“A change of how Members of Congress vote cannot be made overnight, as we saw from the three-year process it took the House to implement the electronic voting system currently used in the House Chamber,” said Davis, who also serves on the Select Committee on Modernization of Congress. “We must first mitigate risks, test the process extensively, and consider the overall integrity of a vote by proxy system.”
It took them three years to test and implement the current, in-house voting system? Good Lord. That would make for an absurd joke about government operations if it weren’t true. Bear in mind, though, that the need for these kinds of systems in the case of emergency has been recognized since the 9/11 attacks almost nineteen years ago.
At least they’re taking some action now, even if it ends up being the clunky proxy system that Roll Call describes. Congress has made itself into a non-essential business in this national emergency and has fouled up relief and mitigation efforts by their absence. They should have remained in session all along rather than skedaddle while ordinary Americans paying their salaries put themselves at risk in hospitals, grocery stores, gas stations, and restaurants. Even if Mast can’t get the floor to shame them for going AWOL, the shame remains nonetheless.

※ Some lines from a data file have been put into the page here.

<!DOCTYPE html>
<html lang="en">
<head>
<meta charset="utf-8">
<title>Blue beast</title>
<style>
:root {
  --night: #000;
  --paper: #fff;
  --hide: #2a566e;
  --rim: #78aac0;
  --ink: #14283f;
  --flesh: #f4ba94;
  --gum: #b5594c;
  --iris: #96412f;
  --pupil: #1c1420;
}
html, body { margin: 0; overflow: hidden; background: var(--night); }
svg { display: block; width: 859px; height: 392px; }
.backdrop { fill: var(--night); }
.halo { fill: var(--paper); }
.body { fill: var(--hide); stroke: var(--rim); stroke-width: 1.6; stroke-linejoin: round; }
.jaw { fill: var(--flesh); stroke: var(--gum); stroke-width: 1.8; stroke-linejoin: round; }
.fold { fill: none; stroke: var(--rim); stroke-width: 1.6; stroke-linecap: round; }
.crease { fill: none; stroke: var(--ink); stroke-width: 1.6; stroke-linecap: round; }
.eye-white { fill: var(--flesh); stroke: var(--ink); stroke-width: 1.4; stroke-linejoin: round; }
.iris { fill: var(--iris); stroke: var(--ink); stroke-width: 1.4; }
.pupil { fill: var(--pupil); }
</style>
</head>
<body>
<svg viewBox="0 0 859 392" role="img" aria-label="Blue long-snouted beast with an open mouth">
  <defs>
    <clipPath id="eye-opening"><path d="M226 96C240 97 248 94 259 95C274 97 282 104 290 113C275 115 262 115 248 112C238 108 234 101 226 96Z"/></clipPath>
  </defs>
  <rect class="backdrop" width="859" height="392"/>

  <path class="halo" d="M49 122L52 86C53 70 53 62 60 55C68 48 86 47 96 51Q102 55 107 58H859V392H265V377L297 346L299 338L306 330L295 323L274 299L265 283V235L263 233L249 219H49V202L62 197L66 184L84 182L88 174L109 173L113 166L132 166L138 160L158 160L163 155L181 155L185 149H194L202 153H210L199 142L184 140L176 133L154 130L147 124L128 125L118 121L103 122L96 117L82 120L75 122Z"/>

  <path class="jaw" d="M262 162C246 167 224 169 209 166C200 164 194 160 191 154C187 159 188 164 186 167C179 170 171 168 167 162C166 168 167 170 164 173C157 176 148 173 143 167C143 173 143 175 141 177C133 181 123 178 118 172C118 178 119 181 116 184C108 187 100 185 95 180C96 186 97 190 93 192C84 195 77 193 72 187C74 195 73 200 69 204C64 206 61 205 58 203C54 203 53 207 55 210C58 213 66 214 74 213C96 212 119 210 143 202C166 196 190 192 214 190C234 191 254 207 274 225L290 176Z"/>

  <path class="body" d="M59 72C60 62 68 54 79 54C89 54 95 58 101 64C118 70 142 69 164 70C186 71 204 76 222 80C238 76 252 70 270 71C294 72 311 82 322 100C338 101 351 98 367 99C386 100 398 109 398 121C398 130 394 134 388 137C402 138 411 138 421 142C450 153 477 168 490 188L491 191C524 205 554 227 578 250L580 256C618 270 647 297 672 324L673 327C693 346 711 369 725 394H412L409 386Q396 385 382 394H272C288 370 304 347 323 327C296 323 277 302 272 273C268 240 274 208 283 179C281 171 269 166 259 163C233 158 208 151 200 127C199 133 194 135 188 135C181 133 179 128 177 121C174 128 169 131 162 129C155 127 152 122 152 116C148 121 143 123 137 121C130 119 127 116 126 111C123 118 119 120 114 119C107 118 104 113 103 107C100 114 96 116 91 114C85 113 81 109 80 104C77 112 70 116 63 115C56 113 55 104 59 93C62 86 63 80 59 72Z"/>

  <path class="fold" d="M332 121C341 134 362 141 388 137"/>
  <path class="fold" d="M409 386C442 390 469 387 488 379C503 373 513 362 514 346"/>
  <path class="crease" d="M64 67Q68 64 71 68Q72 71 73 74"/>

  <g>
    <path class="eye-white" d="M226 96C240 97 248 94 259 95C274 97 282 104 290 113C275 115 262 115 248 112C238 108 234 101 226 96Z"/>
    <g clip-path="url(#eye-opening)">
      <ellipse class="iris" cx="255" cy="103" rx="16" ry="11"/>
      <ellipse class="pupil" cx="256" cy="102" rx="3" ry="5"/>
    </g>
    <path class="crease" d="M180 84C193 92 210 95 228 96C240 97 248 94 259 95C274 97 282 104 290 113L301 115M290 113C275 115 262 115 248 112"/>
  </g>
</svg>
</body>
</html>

Update: Good news:
NEW: House Democratic Leader Steny Hoyer says House members have been advised to return to Washington, D.C. for a Thursday vote on the interim coronavirus relief package, and he’s expecting a large number of members to return. https://t.co/EAUp9F16jN
— ABC News Politics (@ABCPolitics) April 21, 2020

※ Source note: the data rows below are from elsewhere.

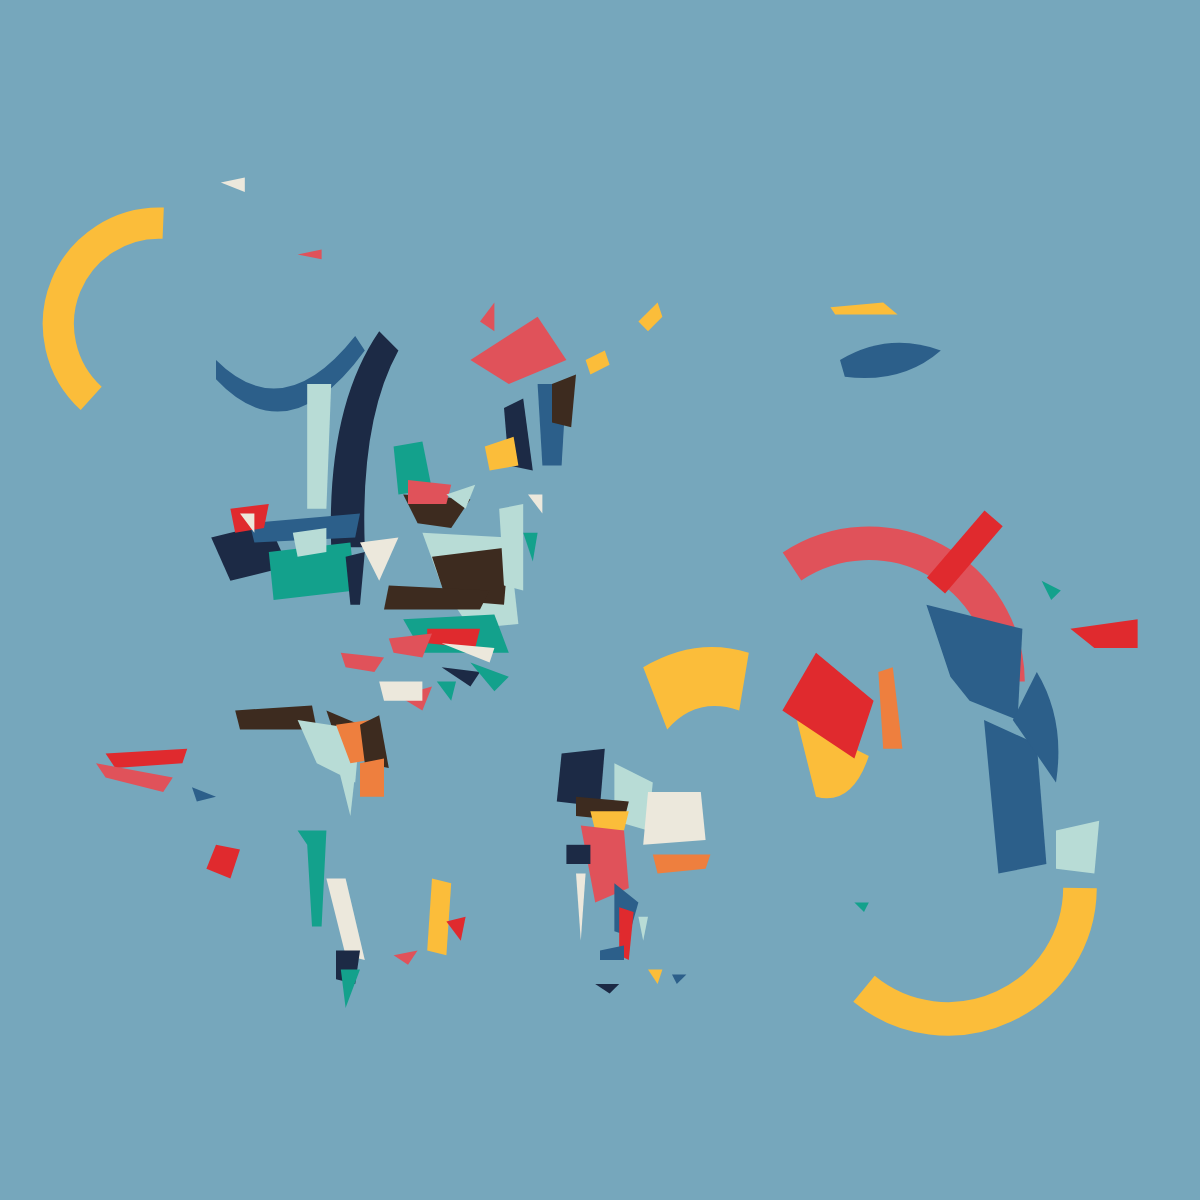
<!DOCTYPE html>
<html lang="en">
<head>
<meta charset="utf-8">
<title>Scattered Fragments</title>
<link rel="stylesheet" href="https://fonts.googleapis.com/css2?family=Inter&display=swap">
<style>
:root{
  --sky:#76a7bc;
  --sun:#fbbd3a;
  --ink:#1c2a45;
  --ocean:#2c5f8a;
  --coral:#e0525a;
  --scarlet:#e02a2e;
  --jade:#13a18c;
  --bone:#ece8dc;
  --mint:#b8dcd6;
  --bark:#3d2b1f;
  --amber:#ee7f3e;
}
html,body{margin:0;width:1200px;height:1200px;overflow:hidden;background:var(--sky);font-family:"Inter",sans-serif}
svg{display:block}
.sun{fill:var(--sun)}.ink{fill:var(--ink)}.ocean{fill:var(--ocean)}.coral{fill:var(--coral)}
.scarlet{fill:var(--scarlet)}.jade{fill:var(--jade)}.bone{fill:var(--bone)}.mint{fill:var(--mint)}
.bark{fill:var(--bark)}.amber{fill:var(--amber)}
.arc{fill:none}
</style>
</head>
<body>
<svg width="1200" height="1200" viewBox="0 0 500 500" role="img" aria-label="Abstract composition of scattered coloured fragments and arcs">
  <rect width="500" height="500" fill="var(--sky)"/>

  <g id="arcs">
    <path class="arc" d="M68 93 A42 42 0 0 0 38 166" stroke="var(--sun)" stroke-width="13"/>
    <path class="ocean" d="M90 150 Q118 178 148 140 L152 146 Q120 190 90 158Z"/>
    <path class="ink" d="M158 138 L166 146 Q150 175 152 228 L138 228 Q136 170 158 138Z"/>
    <path class="arc" d="M330 236 A58 58 0 0 1 420 284" stroke="var(--coral)" stroke-width="14"/>
    <path class="arc" d="M390 244 L414 216" stroke="var(--scarlet)" stroke-width="10"/>
    <path class="arc" d="M450 370 A55 55 0 0 1 360 412" stroke="var(--sun)" stroke-width="14"/>
    <path class="sun" d="M268 278 Q290 265 312 272 L308 296 Q290 290 278 304Z"/>
    <path class="sun" d="M332 300 L362 315 Q355 336 340 332Z"/>
    <path class="ocean" d="M350 150 Q370 138 392 146 Q376 160 352 157Z"/>
    <path class="sun" d="M346 128 L368 126 L374 131 L348 131Z"/>
  </g>

  <g id="right-cluster">
    <path class="scarlet" d="M326 296 L340 272 L364 292 L356 316Z"/>
    <path class="amber" d="M366 280 L372 278 L376 312 L368 312Z"/>
    <path class="ocean" d="M386 252 L426 262 L424 300 L404 292 L396 282Z"/>
    <path class="ocean" d="M410 300 L432 310 L436 360 L416 364Z"/>
    <path class="ocean" d="M422 300 L432 280 Q444 300 440 326Z"/>
    <path class="mint" d="M440 346 L458 342 L456 364 L440 362Z"/>
    <path class="scarlet" d="M446 262 L474 258 L474 270 L456 270Z"/>
    <path class="jade" d="M434 242 L442 246 L438 250Z"/>
  </g>

  <g id="upper-cluster">
    <path class="coral" d="M196 150 L224 132 L236 150 L212 160Z"/>
    <path class="ink" d="M210 170 L218 166 L222 196 L212 194Z"/>
    <path class="ocean" d="M224 160 L236 160 L234 194 L226 194Z"/>
    <path class="bark" d="M230 160 L240 156 L238 178 L230 176Z"/>
    <path class="sun" d="M202 186 L214 182 L216 194 L204 196Z"/>
    <path class="sun" d="M244 150 L252 146 L254 152 L246 156Z"/>
    <path class="sun" d="M266 134 L274 126 L276 132 L270 138Z"/>
    <path class="coral" d="M200 134 L206 126 L206 138Z"/>
    <path class="bone" d="M92 76 L102 74 L102 80Z"/>
    <path class="coral" d="M124 106 L134 104 L134 108Z"/>
  </g>

  <g id="central-cluster">
    <path class="ink" d="M88 224 L112 218 L120 236 L96 242Z"/>
    <path class="ocean" d="M104 218 L150 214 L148 224 L106 226Z"/>
    <path class="jade" d="M112 230 L146 226 L148 246 L114 250Z"/>
    <path class="mint" d="M122 222 L136 220 L136 230 L124 232Z"/>
    <path class="scarlet" d="M96 212 L112 210 L110 220 L98 222Z"/>
    <path class="bone" d="M100 214 L106 214 L106 222Z"/>
    <path class="mint" d="M128 160 L138 160 L136 212 L128 212Z"/>
    <path class="jade" d="M164 186 L176 184 L180 204 L166 206Z"/>
    <path class="bark" d="M168 206 L196 208 L188 220 L174 218Z"/>
    <path class="coral" d="M170 200 L188 202 L186 210 L170 210Z"/>
    <path class="mint" d="M186 206 L198 202 L194 212Z"/>
    <path class="bone" d="M150 226 L166 224 L158 242Z"/>
    <path class="mint" d="M176 222 L212 224 L216 260 L196 262 L184 244Z"/>
    <path class="bark" d="M180 232 L212 228 L210 252 L186 250Z"/>
    <path class="bark" d="M162 244 L204 246 L200 254 L160 254Z"/>
    <path class="jade" d="M168 258 L206 256 L212 272 L176 272Z"/>
    <path class="scarlet" d="M178 262 L200 262 L198 270 L178 268Z"/>
    <path class="coral" d="M162 266 L180 264 L176 274 L164 272Z"/>
    <path class="bone" d="M184 268 L206 270 L204 276Z"/>
    <path class="ink" d="M184 278 L200 280 L196 286Z"/>
    <path class="jade" d="M196 276 L212 282 L206 288Z"/>
    <path class="mint" d="M208 212 L218 210 L218 246 L210 244Z"/>
    <path class="jade" d="M218 222 L224 222 L222 234Z"/>
    <path class="bone" d="M220 206 L226 206 L226 214Z"/>
    <path class="ink" d="M144 232 L152 230 L150 252 L146 252Z"/>
    <path class="coral" d="M142 272 L160 274 L156 280 L144 278Z"/>
    <path class="coral" d="M166 290 L180 286 L176 296Z"/>
    <path class="bone" d="M158 284 L176 284 L176 292 L160 292Z"/>
    <path class="jade" d="M182 284 L190 284 L188 292Z"/>
  </g>

  <g id="left-cluster">
    <path class="bark" d="M98 296 L130 294 L132 304 L100 304Z"/>
    <path class="bark" d="M136 296 L150 302 L140 308Z"/>
    <path class="mint" d="M124 300 L150 304 L148 326 L132 318Z"/>
    <path class="amber" d="M140 302 L154 300 L158 316 L146 318Z"/>
    <path class="bark" d="M150 302 L158 298 L162 320 L152 318Z"/>
    <path class="amber" d="M150 318 L160 316 L160 332 L150 332Z"/>
    <path class="mint" d="M140 316 L148 322 L146 340Z"/>
    <path class="scarlet" d="M44 314 L78 312 L76 318 L48 320Z"/>
    <path class="coral" d="M40 318 L72 324 L68 330 L44 324Z"/>
    <path class="ocean" d="M80 328 L90 332 L82 334Z"/>
    <path class="scarlet" d="M90 352 L100 354 L96 366 L86 362Z"/>
    <path class="jade" d="M124 346 L136 346 L134 386 L130 386 L128 352Z"/>
    <path class="bone" d="M136 366 L144 366 L152 400 L144 398Z"/>
    <path class="ink" d="M140 396 L150 396 L148 410 L140 408Z"/>
    <path class="jade" d="M142 404 L150 404 L144 420Z"/>
    <path class="sun" d="M180 366 L188 368 L186 398 L178 396Z"/>
    <path class="scarlet" d="M186 384 L194 382 L192 392Z"/>
    <path class="coral" d="M164 398 L174 396 L170 402Z"/>
  </g>

  <g id="lower-cluster">
    <path class="ink" d="M234 314 L252 312 L250 336 L232 334Z"/>
    <path class="mint" d="M256 318 L272 326 L270 346 L256 342Z"/>
    <path class="bone" d="M270 330 L292 330 L294 350 L268 352Z"/>
    <path class="bark" d="M240 332 L262 334 L260 342 L240 340Z"/>
    <path class="sun" d="M246 338 L262 338 L260 346 L248 346Z"/>
    <path class="coral" d="M242 344 L260 346 L262 370 L248 376Z"/>
    <path class="ink" d="M236 352 L246 352 L246 360 L236 360Z"/>
    <path class="amber" d="M272 356 L296 356 L294 362 L274 364Z"/>
    <path class="bone" d="M240 364 L244 364 L242 392Z"/>
    <path class="ocean" d="M256 368 L266 376 L262 390 L256 388Z"/>
    <path class="scarlet" d="M258 378 L264 380 L262 400 L258 398Z"/>
    <path class="mint" d="M266 382 L270 382 L268 392Z"/>
    <path class="ocean" d="M250 396 L260 394 L260 400 L250 400Z"/>
    <path class="ink" d="M248 410 L258 410 L254 414Z"/>
    <path class="sun" d="M270 404 L276 404 L274 410Z"/>
    <path class="ocean" d="M280 406 L286 406 L282 410Z"/>
    <path class="jade" d="M356 376 L362 376 L360 380Z"/>
  </g>
</svg>
</body>
</html>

And they should stay on the job until the crisis is over, too — just like doctors, nurses, truckers, grocery store clerks, restaurant workers, and so on.
Update: House Minority Leader Kevin McCarthy has now publicly called for Congress to resume its work, albeit somewhat gently:
With the House now in its fourth week of regular session being suspended, I am writing to request that we work to establish a clear, safe, and effective plan for reopening Congress.
In my view, conducting the business of the People’s House is the definition of “essential work”—just as many of our friends and neighbors continue working to hold up our communities on a daily basis.
Unfortunately, members have yet to be given specific guidance as to how Congress will fulfill its core duties—from deliberation to oversight to legislation—over the coming days and weeks.
Since the onset of this pandemic, Congress has worked expeditiously to undertake the largest relief effort in our country’s history. Nevertheless, I think we can agree that our institution’s current posture cannot and should not become the norm.
It shouldn’t have become a “norm” at all.